Communicating changes in billing and fees
In preparing a recommendation about, for example, an asset allocation strategy or investment product, the analyst should include factors that are relevant to the asset classes or investment products being discussed. They are also required to follow up and communicate any significant changes in the risk characteristics of a security or asset strategy. In these respects, investors are generally more familiar with what information they may require, and the obligations of finance professionals in this area.
But what about less-discussed areas such as fees? Are fees disclosed and communicated to clients and potential investors? What are some best practices to which finance professionals need to adhere when communicating with investors?
The standard for communicating with clients and prospective clients
The CFA Institute is the global association of investment professionals that sets standards for professional excellence and credentials. It addresses the issue of how finance professionals should communicate in its Communication with Clients and Prospective Clients Standard.

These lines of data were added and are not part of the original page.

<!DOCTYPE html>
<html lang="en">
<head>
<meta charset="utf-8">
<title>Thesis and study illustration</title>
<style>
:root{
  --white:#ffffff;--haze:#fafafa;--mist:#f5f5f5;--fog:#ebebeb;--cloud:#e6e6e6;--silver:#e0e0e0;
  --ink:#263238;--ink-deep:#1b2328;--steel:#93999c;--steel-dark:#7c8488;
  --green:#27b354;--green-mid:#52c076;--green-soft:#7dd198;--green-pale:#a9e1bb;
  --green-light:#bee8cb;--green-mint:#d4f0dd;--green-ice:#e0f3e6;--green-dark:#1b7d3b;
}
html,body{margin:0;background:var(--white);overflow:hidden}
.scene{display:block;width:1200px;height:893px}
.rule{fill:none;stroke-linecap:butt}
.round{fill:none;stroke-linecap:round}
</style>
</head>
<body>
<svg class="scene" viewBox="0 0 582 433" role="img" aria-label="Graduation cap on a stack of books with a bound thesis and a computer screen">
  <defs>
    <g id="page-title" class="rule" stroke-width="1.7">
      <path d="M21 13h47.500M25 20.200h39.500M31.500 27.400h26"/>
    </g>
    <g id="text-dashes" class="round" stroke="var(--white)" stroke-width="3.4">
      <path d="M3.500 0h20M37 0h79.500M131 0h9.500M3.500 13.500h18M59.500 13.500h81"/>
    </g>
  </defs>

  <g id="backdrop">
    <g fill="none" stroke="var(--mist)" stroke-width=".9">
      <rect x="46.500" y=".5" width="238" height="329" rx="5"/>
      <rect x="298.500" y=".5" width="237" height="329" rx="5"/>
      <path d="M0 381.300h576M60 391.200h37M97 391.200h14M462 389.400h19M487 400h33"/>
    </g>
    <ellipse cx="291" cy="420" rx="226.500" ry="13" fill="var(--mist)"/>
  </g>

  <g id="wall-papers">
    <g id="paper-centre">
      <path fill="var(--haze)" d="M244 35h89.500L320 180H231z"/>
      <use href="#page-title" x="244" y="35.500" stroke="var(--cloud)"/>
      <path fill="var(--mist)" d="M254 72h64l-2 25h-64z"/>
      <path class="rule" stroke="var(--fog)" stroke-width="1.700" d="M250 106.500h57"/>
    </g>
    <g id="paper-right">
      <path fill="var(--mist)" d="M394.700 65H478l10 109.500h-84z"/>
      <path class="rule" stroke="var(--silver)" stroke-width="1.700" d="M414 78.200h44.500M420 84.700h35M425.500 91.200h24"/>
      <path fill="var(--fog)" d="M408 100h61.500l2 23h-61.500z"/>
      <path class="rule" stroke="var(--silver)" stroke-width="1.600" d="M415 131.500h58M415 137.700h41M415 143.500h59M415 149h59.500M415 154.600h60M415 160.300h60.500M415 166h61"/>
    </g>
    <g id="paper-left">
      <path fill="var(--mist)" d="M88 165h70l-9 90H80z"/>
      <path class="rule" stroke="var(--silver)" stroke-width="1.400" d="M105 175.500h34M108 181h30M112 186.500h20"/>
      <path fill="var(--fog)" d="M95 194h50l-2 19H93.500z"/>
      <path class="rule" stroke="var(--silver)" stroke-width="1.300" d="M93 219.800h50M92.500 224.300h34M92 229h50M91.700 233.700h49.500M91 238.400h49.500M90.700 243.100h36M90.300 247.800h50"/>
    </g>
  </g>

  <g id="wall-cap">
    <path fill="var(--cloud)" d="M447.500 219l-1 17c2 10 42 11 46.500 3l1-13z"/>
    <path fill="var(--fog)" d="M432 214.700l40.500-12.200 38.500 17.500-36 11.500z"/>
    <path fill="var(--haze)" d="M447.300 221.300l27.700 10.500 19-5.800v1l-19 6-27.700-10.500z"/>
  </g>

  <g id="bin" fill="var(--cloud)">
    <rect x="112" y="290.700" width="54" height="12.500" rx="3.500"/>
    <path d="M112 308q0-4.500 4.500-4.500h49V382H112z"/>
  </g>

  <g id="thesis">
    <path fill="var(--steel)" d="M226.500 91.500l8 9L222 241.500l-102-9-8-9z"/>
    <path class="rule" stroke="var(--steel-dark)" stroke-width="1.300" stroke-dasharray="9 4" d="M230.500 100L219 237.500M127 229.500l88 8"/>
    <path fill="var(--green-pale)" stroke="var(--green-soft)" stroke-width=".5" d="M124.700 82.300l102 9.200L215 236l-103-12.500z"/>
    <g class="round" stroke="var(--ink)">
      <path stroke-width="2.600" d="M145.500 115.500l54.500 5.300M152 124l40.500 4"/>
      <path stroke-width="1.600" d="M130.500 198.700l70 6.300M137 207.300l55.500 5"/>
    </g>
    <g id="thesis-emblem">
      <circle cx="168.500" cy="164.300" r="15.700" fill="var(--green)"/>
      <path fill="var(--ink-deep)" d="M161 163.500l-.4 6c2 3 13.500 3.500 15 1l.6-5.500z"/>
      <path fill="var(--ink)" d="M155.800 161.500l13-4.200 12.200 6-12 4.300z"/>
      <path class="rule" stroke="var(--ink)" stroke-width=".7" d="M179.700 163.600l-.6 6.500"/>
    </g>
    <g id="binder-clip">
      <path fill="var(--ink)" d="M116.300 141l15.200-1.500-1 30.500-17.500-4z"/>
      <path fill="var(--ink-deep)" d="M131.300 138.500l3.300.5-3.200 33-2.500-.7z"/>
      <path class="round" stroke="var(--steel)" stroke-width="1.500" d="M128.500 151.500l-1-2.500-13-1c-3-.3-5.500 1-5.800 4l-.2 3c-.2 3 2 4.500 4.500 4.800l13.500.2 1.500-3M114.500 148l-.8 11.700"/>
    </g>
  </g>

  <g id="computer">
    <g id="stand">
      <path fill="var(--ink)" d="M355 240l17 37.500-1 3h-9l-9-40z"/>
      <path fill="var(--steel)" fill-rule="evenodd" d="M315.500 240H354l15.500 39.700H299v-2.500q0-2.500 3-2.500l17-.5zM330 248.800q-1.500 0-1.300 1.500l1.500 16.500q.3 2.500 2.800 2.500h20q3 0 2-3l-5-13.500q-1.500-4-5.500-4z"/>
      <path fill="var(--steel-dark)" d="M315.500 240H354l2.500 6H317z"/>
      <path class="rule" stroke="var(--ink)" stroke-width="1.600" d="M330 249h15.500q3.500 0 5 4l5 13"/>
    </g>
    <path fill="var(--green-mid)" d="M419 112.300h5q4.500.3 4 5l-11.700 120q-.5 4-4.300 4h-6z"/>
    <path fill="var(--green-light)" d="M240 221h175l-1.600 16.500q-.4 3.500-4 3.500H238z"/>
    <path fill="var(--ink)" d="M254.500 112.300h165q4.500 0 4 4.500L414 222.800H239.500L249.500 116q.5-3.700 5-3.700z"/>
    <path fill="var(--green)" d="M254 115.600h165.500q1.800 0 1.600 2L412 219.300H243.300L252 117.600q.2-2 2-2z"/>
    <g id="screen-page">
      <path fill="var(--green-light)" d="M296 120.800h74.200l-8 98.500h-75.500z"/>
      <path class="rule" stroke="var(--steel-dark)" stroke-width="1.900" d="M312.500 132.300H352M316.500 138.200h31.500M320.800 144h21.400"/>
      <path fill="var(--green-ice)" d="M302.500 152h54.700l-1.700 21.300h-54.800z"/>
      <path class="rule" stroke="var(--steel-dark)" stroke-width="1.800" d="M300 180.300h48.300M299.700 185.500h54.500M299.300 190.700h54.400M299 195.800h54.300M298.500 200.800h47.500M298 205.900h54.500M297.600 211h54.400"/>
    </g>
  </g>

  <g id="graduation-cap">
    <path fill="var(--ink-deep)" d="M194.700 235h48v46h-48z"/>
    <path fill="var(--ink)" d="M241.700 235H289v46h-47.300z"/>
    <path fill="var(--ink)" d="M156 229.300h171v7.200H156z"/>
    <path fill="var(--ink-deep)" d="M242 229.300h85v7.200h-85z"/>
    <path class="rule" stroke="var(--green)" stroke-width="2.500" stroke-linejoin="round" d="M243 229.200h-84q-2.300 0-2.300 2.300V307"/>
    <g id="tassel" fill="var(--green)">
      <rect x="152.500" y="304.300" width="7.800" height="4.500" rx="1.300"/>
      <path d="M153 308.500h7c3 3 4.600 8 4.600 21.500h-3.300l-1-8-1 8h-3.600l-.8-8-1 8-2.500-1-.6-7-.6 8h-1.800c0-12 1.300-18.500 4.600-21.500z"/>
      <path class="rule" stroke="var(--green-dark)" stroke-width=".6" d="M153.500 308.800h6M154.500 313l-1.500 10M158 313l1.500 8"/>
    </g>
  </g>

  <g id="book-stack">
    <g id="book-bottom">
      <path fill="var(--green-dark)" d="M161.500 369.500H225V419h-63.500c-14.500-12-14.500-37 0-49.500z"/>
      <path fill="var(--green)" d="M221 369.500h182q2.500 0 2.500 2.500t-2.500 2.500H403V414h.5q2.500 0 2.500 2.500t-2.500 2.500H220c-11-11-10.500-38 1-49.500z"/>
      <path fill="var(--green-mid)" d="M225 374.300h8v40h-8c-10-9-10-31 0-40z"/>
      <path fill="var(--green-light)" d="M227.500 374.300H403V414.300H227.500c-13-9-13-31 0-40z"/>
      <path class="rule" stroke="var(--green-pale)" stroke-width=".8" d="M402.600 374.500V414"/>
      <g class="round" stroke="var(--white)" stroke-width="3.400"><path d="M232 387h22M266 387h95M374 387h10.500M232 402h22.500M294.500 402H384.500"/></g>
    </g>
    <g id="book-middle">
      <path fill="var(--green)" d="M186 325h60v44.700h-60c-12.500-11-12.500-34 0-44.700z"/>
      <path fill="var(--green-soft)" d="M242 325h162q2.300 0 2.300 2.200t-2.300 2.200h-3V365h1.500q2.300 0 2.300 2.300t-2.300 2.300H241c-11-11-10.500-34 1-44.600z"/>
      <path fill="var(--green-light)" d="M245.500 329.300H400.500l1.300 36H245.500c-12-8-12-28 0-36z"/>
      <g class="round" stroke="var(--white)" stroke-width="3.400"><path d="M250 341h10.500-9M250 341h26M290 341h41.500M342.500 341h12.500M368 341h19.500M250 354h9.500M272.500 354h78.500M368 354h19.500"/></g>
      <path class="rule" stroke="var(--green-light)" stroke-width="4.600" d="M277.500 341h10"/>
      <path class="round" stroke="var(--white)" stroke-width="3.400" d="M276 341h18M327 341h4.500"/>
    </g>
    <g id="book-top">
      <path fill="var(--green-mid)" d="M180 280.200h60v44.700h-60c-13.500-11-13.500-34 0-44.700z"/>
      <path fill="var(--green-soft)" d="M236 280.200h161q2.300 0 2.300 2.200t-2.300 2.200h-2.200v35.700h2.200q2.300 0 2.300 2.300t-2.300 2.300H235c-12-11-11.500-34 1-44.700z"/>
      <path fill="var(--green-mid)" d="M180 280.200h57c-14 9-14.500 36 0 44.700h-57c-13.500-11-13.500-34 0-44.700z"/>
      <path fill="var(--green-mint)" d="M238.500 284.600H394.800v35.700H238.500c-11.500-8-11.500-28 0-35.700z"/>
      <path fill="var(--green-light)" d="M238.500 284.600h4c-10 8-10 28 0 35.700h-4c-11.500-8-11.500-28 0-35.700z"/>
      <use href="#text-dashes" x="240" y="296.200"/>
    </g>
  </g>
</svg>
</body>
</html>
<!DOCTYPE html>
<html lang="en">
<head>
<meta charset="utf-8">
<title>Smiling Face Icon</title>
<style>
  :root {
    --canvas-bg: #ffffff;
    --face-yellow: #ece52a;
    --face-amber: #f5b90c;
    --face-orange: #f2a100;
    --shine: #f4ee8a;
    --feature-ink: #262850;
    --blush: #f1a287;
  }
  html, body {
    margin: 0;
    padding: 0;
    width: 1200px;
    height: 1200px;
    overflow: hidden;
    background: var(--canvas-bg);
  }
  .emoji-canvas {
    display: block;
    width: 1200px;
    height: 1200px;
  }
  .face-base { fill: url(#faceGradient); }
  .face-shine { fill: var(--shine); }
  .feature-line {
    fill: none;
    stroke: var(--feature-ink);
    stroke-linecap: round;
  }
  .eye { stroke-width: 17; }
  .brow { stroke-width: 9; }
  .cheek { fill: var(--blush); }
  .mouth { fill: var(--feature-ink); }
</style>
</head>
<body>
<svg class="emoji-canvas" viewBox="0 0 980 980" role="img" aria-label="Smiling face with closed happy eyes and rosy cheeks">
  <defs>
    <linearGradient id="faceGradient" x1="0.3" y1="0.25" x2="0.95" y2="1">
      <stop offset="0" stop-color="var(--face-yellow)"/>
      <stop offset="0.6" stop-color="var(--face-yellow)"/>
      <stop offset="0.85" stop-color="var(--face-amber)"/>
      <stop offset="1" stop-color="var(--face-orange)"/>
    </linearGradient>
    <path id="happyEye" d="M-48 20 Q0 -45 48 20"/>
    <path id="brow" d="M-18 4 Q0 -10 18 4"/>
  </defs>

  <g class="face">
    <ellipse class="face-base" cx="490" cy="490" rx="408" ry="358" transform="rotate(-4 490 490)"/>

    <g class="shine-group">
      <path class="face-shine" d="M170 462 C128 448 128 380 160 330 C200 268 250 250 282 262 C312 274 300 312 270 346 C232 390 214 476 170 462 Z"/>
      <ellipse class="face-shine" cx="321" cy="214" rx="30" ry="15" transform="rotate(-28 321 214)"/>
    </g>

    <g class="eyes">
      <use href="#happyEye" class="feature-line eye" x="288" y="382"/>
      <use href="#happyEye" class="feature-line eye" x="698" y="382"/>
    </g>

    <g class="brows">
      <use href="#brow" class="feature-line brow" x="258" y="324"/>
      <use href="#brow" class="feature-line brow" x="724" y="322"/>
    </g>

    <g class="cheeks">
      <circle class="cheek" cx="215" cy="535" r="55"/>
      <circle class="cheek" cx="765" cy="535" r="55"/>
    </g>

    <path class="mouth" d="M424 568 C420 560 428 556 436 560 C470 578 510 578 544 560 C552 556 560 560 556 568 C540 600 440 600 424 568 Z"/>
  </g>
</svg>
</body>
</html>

Developing and maintaining clear, frequent, and thorough communication practices is critical to providing high-quality financial services to clients. When clients understand the information communicated to them, they also can understand exactly how finance professionals are acting on their behalf, giving them the opportunity to make well-informed decisions about their investments. Such understanding can be accomplished only through clear communication.
Finance professionals must thus:
- Disclose to clients and prospective clients the basic format and general principles of the investment processes they use to analyse investments, select securities and construct portfolios, and must promptly disclose any changes that might materially affect those processes.
- Disclose to clients and prospective clients significant limitations and risks associated with the investment process.
Use reasonable judgment in identifying which factors are important to their investment analyses, recommendations or actions and include those factors in communications with clients and prospective clients.
- Distinguish between fact and opinion in the presentation of investment analyses and recommendations.
Different forms of communication
For the purposes of the standard, communication is not confined to a written report of the type traditionally generated by an analyst researching a security, company or industry. A presentation of information can be made via any means of communication, including in-person recommendation or description; telephone conversation; media broadcast; or transmission by computer, such as on the Internet.
Computer and mobile device communications have rapidly evolved. When using any social media service to communicate business information, finance professionals must be diligent in their efforts to avoid unintended problems, because these services may not be available to all clients. When providing information to clients through new technologies, finance professionals should take reasonable steps to ensure that such delivery would treat all clients fairly and, if necessary, be considered publicly disseminated.
Ethics in action: practise, practise, practise
Consider this case study, based on a United States Securities and Exchange Commission Office of Compliance Inspections and Examinations Risk Alert. As a guide, the desired ethical behaviour required is based on the CFA Institute Code of Ethics and Standards of Professional Conduct (Code and Standards).
Maalouf works in a branch office for a large wealth management firm. The firm’s fees are based on a percentage of the value of the assets managed in each client account. The firm has a standard method for valuing assets and calculating fees for all of its clients, which is disclosed to each client at the outset of the relationship.
Over time, the firm transitions to, firstly, using the market value of client assets at the end of the billing cycle instead of the average daily balance of the account; secondly, including assets in the fee calculation, such as cash or cash equivalents, that were previously excluded; and thirdly, charging clients for a full billing period, rather than prorating fees for clients that start or terminate accounts in the middle of a billing period.
Can Maalouf change the valuation and fee calculation methodology as long as actual fees charged to clients are lower?
Under the Communication with Clients and Prospective Clients Standard, finance professionals must disclose to clients the basic format and general principles of the investment process. Advisory fees are a critical part of the investment management process.
Communication allows clients to make well-informed decisions about their investments – including about whether to engage or retain an investment adviser.
If the methods for valuing assets or calculating fees change, such that they are different from the process set out and agreed to by the client, this must be disclosed. It is improper to change fee calculation methodology without disclosure, even if it results in lower fees.
Using end-of-cycle valuations, including cash equivalents, or not pro-rating fees for newly acquired or terminated clients are possible methods for calculating fees – as long as those policies are disclosed and agreed to by the client.
It is also permissible to change valuation methodology and fee calculation policies over time for existing accounts. Maalouf and his firm can negotiate with their clients about changing the methods for calculating fees that were originally disclosed. Hence, Maalouf must notify his clients of the changes in the valuation and fee calculation methods.
The writers are CFA charterholders who volunteer with the Singapore chapter on advocacy issues, with a view towards promoting financial literacy among retail investors and improving overall standards and integrity in the industry.
Source: The Business Times